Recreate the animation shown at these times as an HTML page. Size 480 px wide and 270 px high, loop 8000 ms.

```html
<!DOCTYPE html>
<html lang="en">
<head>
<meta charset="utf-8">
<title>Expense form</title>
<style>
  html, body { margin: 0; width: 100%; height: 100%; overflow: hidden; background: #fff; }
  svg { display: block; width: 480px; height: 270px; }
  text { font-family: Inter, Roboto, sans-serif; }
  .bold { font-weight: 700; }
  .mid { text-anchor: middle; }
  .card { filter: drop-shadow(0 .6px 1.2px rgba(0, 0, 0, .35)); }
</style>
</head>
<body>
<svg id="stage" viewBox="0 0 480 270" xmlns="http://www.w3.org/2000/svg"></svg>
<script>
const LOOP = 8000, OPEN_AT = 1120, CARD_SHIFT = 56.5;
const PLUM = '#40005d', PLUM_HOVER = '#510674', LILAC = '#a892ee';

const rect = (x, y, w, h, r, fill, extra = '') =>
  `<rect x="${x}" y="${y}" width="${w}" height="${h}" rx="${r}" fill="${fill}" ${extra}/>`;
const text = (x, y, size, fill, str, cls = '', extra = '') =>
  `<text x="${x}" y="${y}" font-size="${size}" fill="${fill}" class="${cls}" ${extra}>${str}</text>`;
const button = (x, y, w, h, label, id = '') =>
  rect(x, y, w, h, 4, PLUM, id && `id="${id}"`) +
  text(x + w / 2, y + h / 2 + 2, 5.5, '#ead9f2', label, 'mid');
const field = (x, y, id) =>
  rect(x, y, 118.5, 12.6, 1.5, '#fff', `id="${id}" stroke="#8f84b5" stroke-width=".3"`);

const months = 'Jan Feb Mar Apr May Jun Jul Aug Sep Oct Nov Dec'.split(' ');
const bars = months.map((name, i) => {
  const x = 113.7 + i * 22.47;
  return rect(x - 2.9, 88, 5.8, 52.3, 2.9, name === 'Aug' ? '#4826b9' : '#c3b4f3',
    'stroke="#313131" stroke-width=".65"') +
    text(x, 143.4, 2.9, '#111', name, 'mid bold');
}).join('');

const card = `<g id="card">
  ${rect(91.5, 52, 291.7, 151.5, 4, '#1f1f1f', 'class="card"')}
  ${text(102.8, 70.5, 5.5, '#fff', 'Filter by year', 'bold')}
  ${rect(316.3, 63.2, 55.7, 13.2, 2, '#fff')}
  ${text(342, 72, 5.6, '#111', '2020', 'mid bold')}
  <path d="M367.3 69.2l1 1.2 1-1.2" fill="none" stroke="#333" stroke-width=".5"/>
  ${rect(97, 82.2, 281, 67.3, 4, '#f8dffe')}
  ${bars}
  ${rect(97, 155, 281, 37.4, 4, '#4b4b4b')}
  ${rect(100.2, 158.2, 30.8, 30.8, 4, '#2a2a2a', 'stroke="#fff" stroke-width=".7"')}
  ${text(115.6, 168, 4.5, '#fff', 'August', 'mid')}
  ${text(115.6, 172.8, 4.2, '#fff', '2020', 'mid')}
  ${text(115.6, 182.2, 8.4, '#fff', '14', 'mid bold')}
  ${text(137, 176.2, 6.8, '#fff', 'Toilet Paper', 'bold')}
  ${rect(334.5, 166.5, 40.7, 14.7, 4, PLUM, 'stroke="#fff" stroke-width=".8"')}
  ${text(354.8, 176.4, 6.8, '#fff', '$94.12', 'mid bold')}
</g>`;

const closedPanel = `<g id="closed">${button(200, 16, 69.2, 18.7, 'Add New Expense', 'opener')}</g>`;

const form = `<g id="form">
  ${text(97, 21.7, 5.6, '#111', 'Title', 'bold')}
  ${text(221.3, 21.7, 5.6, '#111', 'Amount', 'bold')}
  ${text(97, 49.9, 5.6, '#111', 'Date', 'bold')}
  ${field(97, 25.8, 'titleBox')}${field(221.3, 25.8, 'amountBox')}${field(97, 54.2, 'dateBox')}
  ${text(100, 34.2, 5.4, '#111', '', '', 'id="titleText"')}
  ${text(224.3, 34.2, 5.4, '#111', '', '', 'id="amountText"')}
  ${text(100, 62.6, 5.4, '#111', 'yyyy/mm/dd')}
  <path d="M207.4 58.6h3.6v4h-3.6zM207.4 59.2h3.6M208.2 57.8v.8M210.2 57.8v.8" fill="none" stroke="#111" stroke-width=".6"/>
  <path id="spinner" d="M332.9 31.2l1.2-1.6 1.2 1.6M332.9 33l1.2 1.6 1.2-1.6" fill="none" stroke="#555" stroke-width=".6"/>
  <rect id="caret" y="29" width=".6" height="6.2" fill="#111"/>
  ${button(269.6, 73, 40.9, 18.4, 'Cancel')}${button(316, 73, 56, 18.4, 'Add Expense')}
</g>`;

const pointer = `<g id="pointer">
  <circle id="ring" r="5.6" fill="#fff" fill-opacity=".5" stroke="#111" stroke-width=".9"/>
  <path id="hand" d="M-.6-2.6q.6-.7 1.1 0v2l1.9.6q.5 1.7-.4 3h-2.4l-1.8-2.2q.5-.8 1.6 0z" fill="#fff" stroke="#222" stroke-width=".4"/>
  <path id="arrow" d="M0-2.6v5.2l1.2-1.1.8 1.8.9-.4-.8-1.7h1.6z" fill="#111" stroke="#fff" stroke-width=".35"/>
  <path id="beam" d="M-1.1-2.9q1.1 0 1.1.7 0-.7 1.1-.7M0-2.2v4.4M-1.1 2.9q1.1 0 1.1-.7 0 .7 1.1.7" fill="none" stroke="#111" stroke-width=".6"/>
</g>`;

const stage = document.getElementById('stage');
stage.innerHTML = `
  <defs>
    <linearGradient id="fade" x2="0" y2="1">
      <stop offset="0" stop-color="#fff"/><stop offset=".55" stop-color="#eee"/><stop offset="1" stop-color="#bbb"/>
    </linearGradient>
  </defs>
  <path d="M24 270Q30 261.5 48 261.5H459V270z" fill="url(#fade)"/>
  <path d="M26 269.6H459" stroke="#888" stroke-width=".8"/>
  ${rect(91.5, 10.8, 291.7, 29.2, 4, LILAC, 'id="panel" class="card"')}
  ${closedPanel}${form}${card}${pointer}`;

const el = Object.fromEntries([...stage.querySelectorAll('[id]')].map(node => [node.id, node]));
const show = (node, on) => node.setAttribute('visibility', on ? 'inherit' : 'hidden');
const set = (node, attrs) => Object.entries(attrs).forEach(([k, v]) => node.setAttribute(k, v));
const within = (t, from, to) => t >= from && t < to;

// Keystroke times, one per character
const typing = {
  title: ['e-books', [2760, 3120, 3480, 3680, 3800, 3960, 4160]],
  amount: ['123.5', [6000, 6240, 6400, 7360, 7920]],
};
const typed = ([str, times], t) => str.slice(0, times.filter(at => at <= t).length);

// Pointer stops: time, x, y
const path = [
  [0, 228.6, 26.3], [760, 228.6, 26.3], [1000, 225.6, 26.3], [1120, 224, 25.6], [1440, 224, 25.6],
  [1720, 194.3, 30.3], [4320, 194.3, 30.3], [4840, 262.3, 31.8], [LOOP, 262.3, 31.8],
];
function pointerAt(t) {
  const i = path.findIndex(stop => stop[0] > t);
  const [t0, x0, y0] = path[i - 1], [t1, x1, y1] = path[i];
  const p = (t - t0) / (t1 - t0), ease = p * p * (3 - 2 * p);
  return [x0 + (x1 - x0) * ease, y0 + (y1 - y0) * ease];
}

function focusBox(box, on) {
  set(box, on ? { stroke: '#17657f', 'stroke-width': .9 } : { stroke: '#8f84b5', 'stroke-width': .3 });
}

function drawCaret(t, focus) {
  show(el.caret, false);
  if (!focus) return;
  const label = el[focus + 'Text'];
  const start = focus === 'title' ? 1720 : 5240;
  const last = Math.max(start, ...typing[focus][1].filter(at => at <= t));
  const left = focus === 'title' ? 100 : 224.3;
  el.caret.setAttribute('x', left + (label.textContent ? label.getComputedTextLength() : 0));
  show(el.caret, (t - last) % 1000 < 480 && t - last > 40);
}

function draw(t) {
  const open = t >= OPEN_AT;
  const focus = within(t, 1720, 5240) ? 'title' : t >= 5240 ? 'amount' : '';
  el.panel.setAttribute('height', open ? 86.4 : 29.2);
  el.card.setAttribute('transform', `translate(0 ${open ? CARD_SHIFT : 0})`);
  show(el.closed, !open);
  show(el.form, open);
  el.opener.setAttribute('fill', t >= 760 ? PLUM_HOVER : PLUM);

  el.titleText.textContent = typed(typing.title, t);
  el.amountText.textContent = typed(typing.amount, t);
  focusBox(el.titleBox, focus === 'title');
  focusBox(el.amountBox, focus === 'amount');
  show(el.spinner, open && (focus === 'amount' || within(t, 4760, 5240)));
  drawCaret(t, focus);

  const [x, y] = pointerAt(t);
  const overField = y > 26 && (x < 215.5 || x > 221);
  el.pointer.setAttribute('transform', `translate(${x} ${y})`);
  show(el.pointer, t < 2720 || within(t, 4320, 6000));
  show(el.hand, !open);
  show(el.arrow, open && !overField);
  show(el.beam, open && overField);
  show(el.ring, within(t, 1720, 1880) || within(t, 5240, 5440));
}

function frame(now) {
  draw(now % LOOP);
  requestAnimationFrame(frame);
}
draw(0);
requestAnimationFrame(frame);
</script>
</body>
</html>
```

=====

=== Directions for this task ===
Read the entries above, then pull out the lines that include "setAttribute".

=== Answer to this task ===
const show = (node, on) => node.setAttribute('visibility', on ? 'inherit' : 'hidden');
const set = (node, attrs) => Object.entries(attrs).forEach(([k, v]) => node.setAttribute(k, v));
  el.caret.setAttribute('x', left + (label.textContent ? label.getComputedTextLength() : 0));
  el.panel.setAttribute('height', open ? 86.4 : 29.2);
  el.card.setAttribute('transform', `translate(0 ${open ? CARD_SHIFT : 0})`);
  el.opener.setAttribute('fill', t >= 760 ? PLUM_HOVER : PLUM);
  el.pointer.setAttribute('transform', `translate(${x} ${y})`);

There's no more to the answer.